One leaves the central village after perhaps buying a gift-shop reproduction of the parole issued each Reb allowing him to return home, thirty thousand being printed in the Clover Hill Tavern, and wanders perhaps to the wooded hill where Lee made camp after the surrender or to the tiny cemetery alongside what was the Richmond-Lynchburg Stage Road but is now just a minor rut in a field. The cemetery holds a dozen and a half soldiers’ bodies. One is Jesse H. Hutchins, who enlisted three days after the firing on Fort Sumter, a plaque tells us, served 1,454 days, and died in the Army of Northern Virginia’s final twenty-four hours, on April 8, when he ran into some Federal cavalry. His destiny was to stay forever in this place, which would have remained an obscure hamlet no one ever heard of had things been different. Now it lives in history as where the war ended, where occurred what Gen. Joshua Chamberlain of Maine famously described as the Passing of the Armies, the laying down of the Confederate flags and arms along the road that reaches for some thousand feet between the McLean and Peers Houses.

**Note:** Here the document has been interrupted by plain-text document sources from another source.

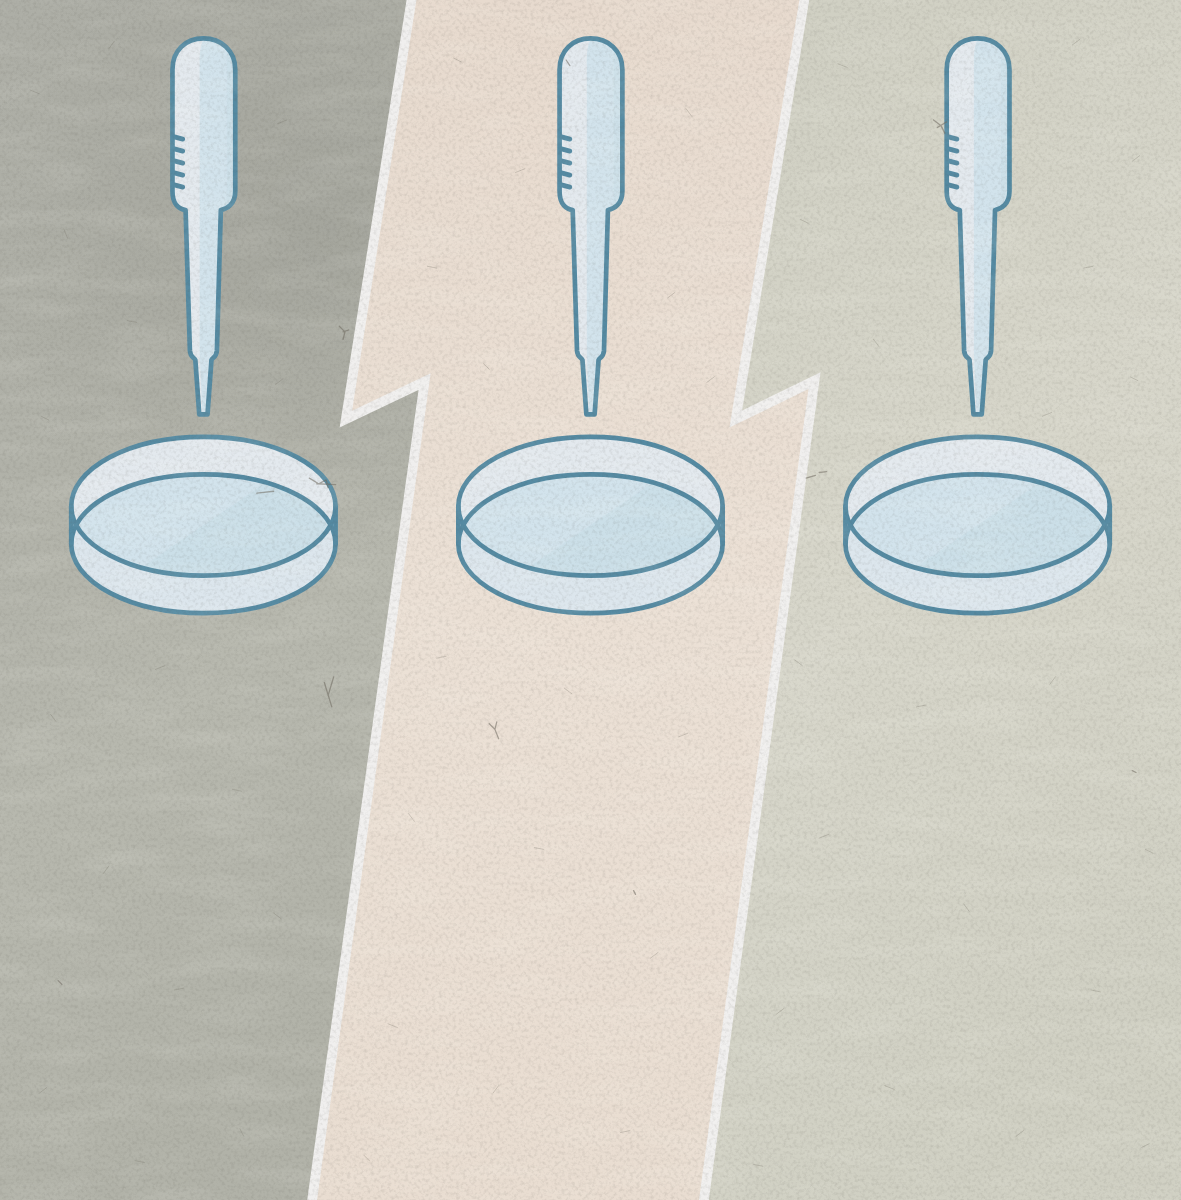
<!DOCTYPE html>
<html lang="en">
<head>
<meta charset="utf-8">
<title>Three droppers and dishes</title>
<style>
  :root {
    --grey-deep: #adaea6;
    --grey-soft: #b7b8ae;
    --blush: #e9ddd1;
    --blush-soft: #ebe0d5;
    --sage: #d0d0c3;
    --sage-soft: #d7d6ca;
    --divider: #f0efee;
    --outline: #558aa2;
    --glass-light: #e3e9ee;
    --glass: #d2e3ec;
    --glass-shade: #c9dde7;
    --liquid: #cfe1ea;
    --speck: #6f6a60;
  }
  * { margin: 0; padding: 0; box-sizing: border-box; }
  html, body { width: 1181px; height: 1200px; overflow: hidden; background: var(--blush); }
  .artwork { display: block; width: 1181px; height: 1200px; }
  .panel-left { fill: url(#grey-panel); }
  .panel-middle { fill: url(#blush-panel); }
  .panel-right { fill: url(#sage-panel); }
  .divider { fill: none; stroke: var(--divider); stroke-width: 5.2; stroke-miterlimit: 8; }
  .outline { fill: none; stroke: var(--outline); stroke-width: 2.5; stroke-linejoin: round; stroke-linecap: round; }
  .glass-light { fill: var(--glass-light); }
  .glass { fill: var(--glass); }
  .glass-shade { fill: var(--glass-shade); }
  .liquid { fill: var(--liquid); }
  .specks path { fill: none; stroke: var(--speck); stroke-width: .7; stroke-linecap: round; }
  .fibres path { fill: none; stroke: var(--speck); stroke-width: .5; stroke-linecap: round; opacity: .3; }
</style>
</head>
<body>
<svg class="artwork" viewBox="0 0 630 640" preserveAspectRatio="none" role="img" aria-label="Three droppers, each above a petri dish, on grey, blush and sage paper panels">
  <defs>
    <linearGradient id="grey-panel" x1="0" y1="0" x2=".25" y2="1">
      <stop offset="0" stop-color="var(--grey-deep)"/>
      <stop offset=".35" stop-color="#b0b1a8"/>
      <stop offset=".65" stop-color="var(--grey-soft)"/>
      <stop offset="1" stop-color="#b1b2a8"/>
    </linearGradient>
    <radialGradient id="grey-shadow" gradientUnits="userSpaceOnUse" cx="175" cy="120" r="190">
      <stop offset="0" stop-color="#96978f" stop-opacity=".45"/>
      <stop offset="1" stop-color="#96978f" stop-opacity="0"/>
    </radialGradient>
    <linearGradient id="blush-panel" x1="0" y1="0" x2="0" y2="1">
      <stop offset="0" stop-color="#e7dace"/>
      <stop offset=".5" stop-color="var(--blush-soft)"/>
      <stop offset="1" stop-color="var(--blush)"/>
    </linearGradient>
    <linearGradient id="sage-panel" x1="0" y1="0" x2=".3" y2="1">
      <stop offset="0" stop-color="#cfcfc2"/>
      <stop offset=".55" stop-color="var(--sage-soft)"/>
      <stop offset="1" stop-color="var(--sage)"/>
    </linearGradient>

    <filter id="fine-grain" x="0" y="0" width="100%" height="100%" color-interpolation-filters="sRGB">
      <feTurbulence type="fractalNoise" baseFrequency=".55" numOctaves="3" seed="7"/>
      <feColorMatrix values="0 0 0 0 .3  0 0 0 0 .29  0 0 0 0 .26  .9 0 0 0 -.39"/>
    </filter>
    <filter id="paper-mottle" x="0" y="0" width="100%" height="100%" color-interpolation-filters="sRGB">
      <feTurbulence type="fractalNoise" baseFrequency=".02 .09" numOctaves="4" seed="21"/>
      <feColorMatrix values="0 0 0 0 1  0 0 0 0 1  0 0 0 0 .97  0 1 0 0 -.42"/>
    </filter>

    <path id="bulb-shape" d="M92 37 C92 27 99 20.5 108.5 20.5 C118 20.5 125.5 27 125.5 37 V102 C125.5 109 121 111.500 117.800 112 L115.700 187 C115.500 190.500 113.500 190.500 112.800 192 L110.700 221 H106.300 L104.200 192 C103.500 190.500 101.500 190.500 101.300 187 L99 112 C95.500 111.500 92 109 92 102 Z"/>
    <clipPath id="dropper-clip"><use href="#bulb-shape"/></clipPath>

    <g id="dropper">
      <use href="#bulb-shape" class="glass"/>
      <g clip-path="url(#dropper-clip)">
        <path class="glass-light" d="M90 18 H110 C107 23 106.500 27 106.500 34 V188 L108 222 H90 Z"/>
        <path class="glass-shade" opacity=".6" d="M121 18 H128 V114 H116 C120 111 121 107 121 102 Z"/>
      </g>
      <use href="#bulb-shape" class="outline"/>
      <path class="outline" d="M93 73 L97.500 74.200 M93 79.400 L97.500 80.600 M93 85.800 L97.500 87 M93 92.200 L97.500 93.400 M93 98.600 L97.500 99.800"/>
    </g>

    <path id="dish-lens" d="M40.600 280 A70.500 37 0 0 1 176.400 280 A70.500 37 0 0 1 40.600 280 Z"/>
    <clipPath id="lens-clip"><use href="#dish-lens"/></clipPath>

    <g id="dish">
      <path class="glass-light" d="M38 270 A70.500 37 0 0 1 179 270 V290 A70.500 37 0 0 1 38 290 Z"/>
      <path class="glass" opacity=".45" d="M38 270 L40.600 280 A70.500 37 0 0 0 176.400 280 L179 270 V290 A70.500 37 0 0 1 38 290 Z"/>
      <use href="#dish-lens" class="liquid"/>
      <g clip-path="url(#lens-clip)">
        <path class="glass" d="M30 245 H160 L73 304 H30 Z"/>
        <path class="glass-shade" opacity=".75" d="M160 245 H190 V312 H62 Z"/>
      </g>
      <ellipse class="outline" cx="108.500" cy="270" rx="70.500" ry="37"/>
      <ellipse class="outline" cx="108.500" cy="290" rx="70.500" ry="37"/>
      <path class="outline" d="M38 270 V290 M179 270 V290"/>
    </g>

    <g id="dropper-and-dish">
      <use href="#dropper"/>
      <use href="#dish"/>
    </g>
  </defs>

  <g class="panels">
    <rect class="panel-middle" width="630" height="640"/>
    <path class="panel-left" d="M0 0 H219.500 L184.500 223.500 L226.500 203.500 L166.500 640 H0 Z"/>
    <path fill="url(#grey-shadow)" d="M0 0 H219.500 L184.500 223.500 L226.500 203.500 L166.500 640 H0 Z"/>
    <path class="panel-right" d="M630 0 H429 L392.500 223.500 L434.500 203 L375.500 640 H630 Z"/>
  </g>

  <g class="dividers">
    <path class="divider" d="M221 -9.500 L184.500 223.500 L226.500 203.500 L165.200 649.500"/>
    <path class="divider" d="M430.600 -9.500 L392.500 223.500 L434.500 203 L374.200 649.500"/>
  </g>

  <g class="lab-sets">
    <use href="#dropper-and-dish"/>
    <use href="#dropper-and-dish" x="206.500"/>
    <use href="#dropper-and-dish" x="413"/>
  </g>

  <g class="paper-texture">
    <rect width="630" height="640" filter="url(#paper-mottle)" opacity=".22"/>
    <rect width="630" height="640" filter="url(#fine-grain)" opacity=".3"/>
    <g class="specks" opacity=".55">
      <path d="M181 174 l3 3 l-1 4 M183 177 l3 -1"/>
      <path d="M165 255 l5 3 l4 -2 M169 258 l10 .500 M174 256 l1 4"/>
      <path d="M430 255 l5 -1.500 M437 252 l4 -.500"/>
      <path d="M261 386 l3 3 l2 5 M264 389 l1 -4"/>
      <path d="M498 64 l4 3 l2 4 M500 68 l5 -3"/>
      <path d="M302 32 l2 3"/>
      <path d="M178 361 l-3 10 M173 364 l4 13"/>
      <path d="M137 263 l9 -1"/>
      <path d="M604 411 l2 1 M338 475 l1 2 M31 523 l2 2"/>
    </g>
    <g class="fibres">
      <path d="M16 48 l5 2 M61 22 l-3 4 M148 66 l5 -2 M34 122 l2 5 M68 171 l5 1 M147 205 l4 -3 M22 222 l4 2 M83 357 l5 -2 M27 381 l3 4 M124 421 l5 1 M58 462 l-3 4 M146 487 l4 3 M93 528 l5 -1 M21 583 l4 -3 M128 602 l2 4 M72 619 l5 1"/>
      <path d="M242 31 l4 2 M275 92 l5 -2 M366 58 l3 4 M228 142 l5 1 M356 159 l4 -3 M258 194 l3 3 M381 201 l-4 3 M233 351 l5 -1 M301 367 l4 3 M362 393 l5 -2 M218 434 l3 4 M285 452 l5 1 M347 511 l4 -3 M207 546 l5 2 M266 579 l-3 4 M331 604 l5 -1 M194 616 l3 3"/>
      <path d="M447 34 l5 2 M572 24 l4 -3 M608 83 l-4 3 M427 117 l4 2 M578 143 l5 -1 M466 181 l3 4 M603 201 l4 2 M556 222 l5 -2 M424 352 l4 3 M489 377 l5 -1 M563 361 l-3 4 M611 453 l4 2 M437 447 l5 -2 M514 482 l3 4 M582 528 l5 1 M414 541 l4 -3 M472 579 l5 2 M546 603 l-4 3 M609 612 l4 -2 M402 621 l5 1"/>
    </g>
  </g>
</svg>
</body>
</html>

In the couple of days it took to print and sign the passes the former enemies mingled. I like the story a Southerner told. A Union soldier asked if he was hungry. A pretty question to ask a Reb, was the snorted reply. Never mind, the Yankee said. Did the Southerner have a knife? Yes. The Bluecoat pointed to a ham strung to his saddle. “Cut you a slice, Johnny.” In later years the Confederate said, “God bless that Yank!”

The surrender took place on Palm Sunday. On the previous Sunday Corporal Mauck had killed General Hill. Then came Lee’s retreat, and now there is the Lee’s Retreat Trail, which ends here where all the soldiers went home. As did I.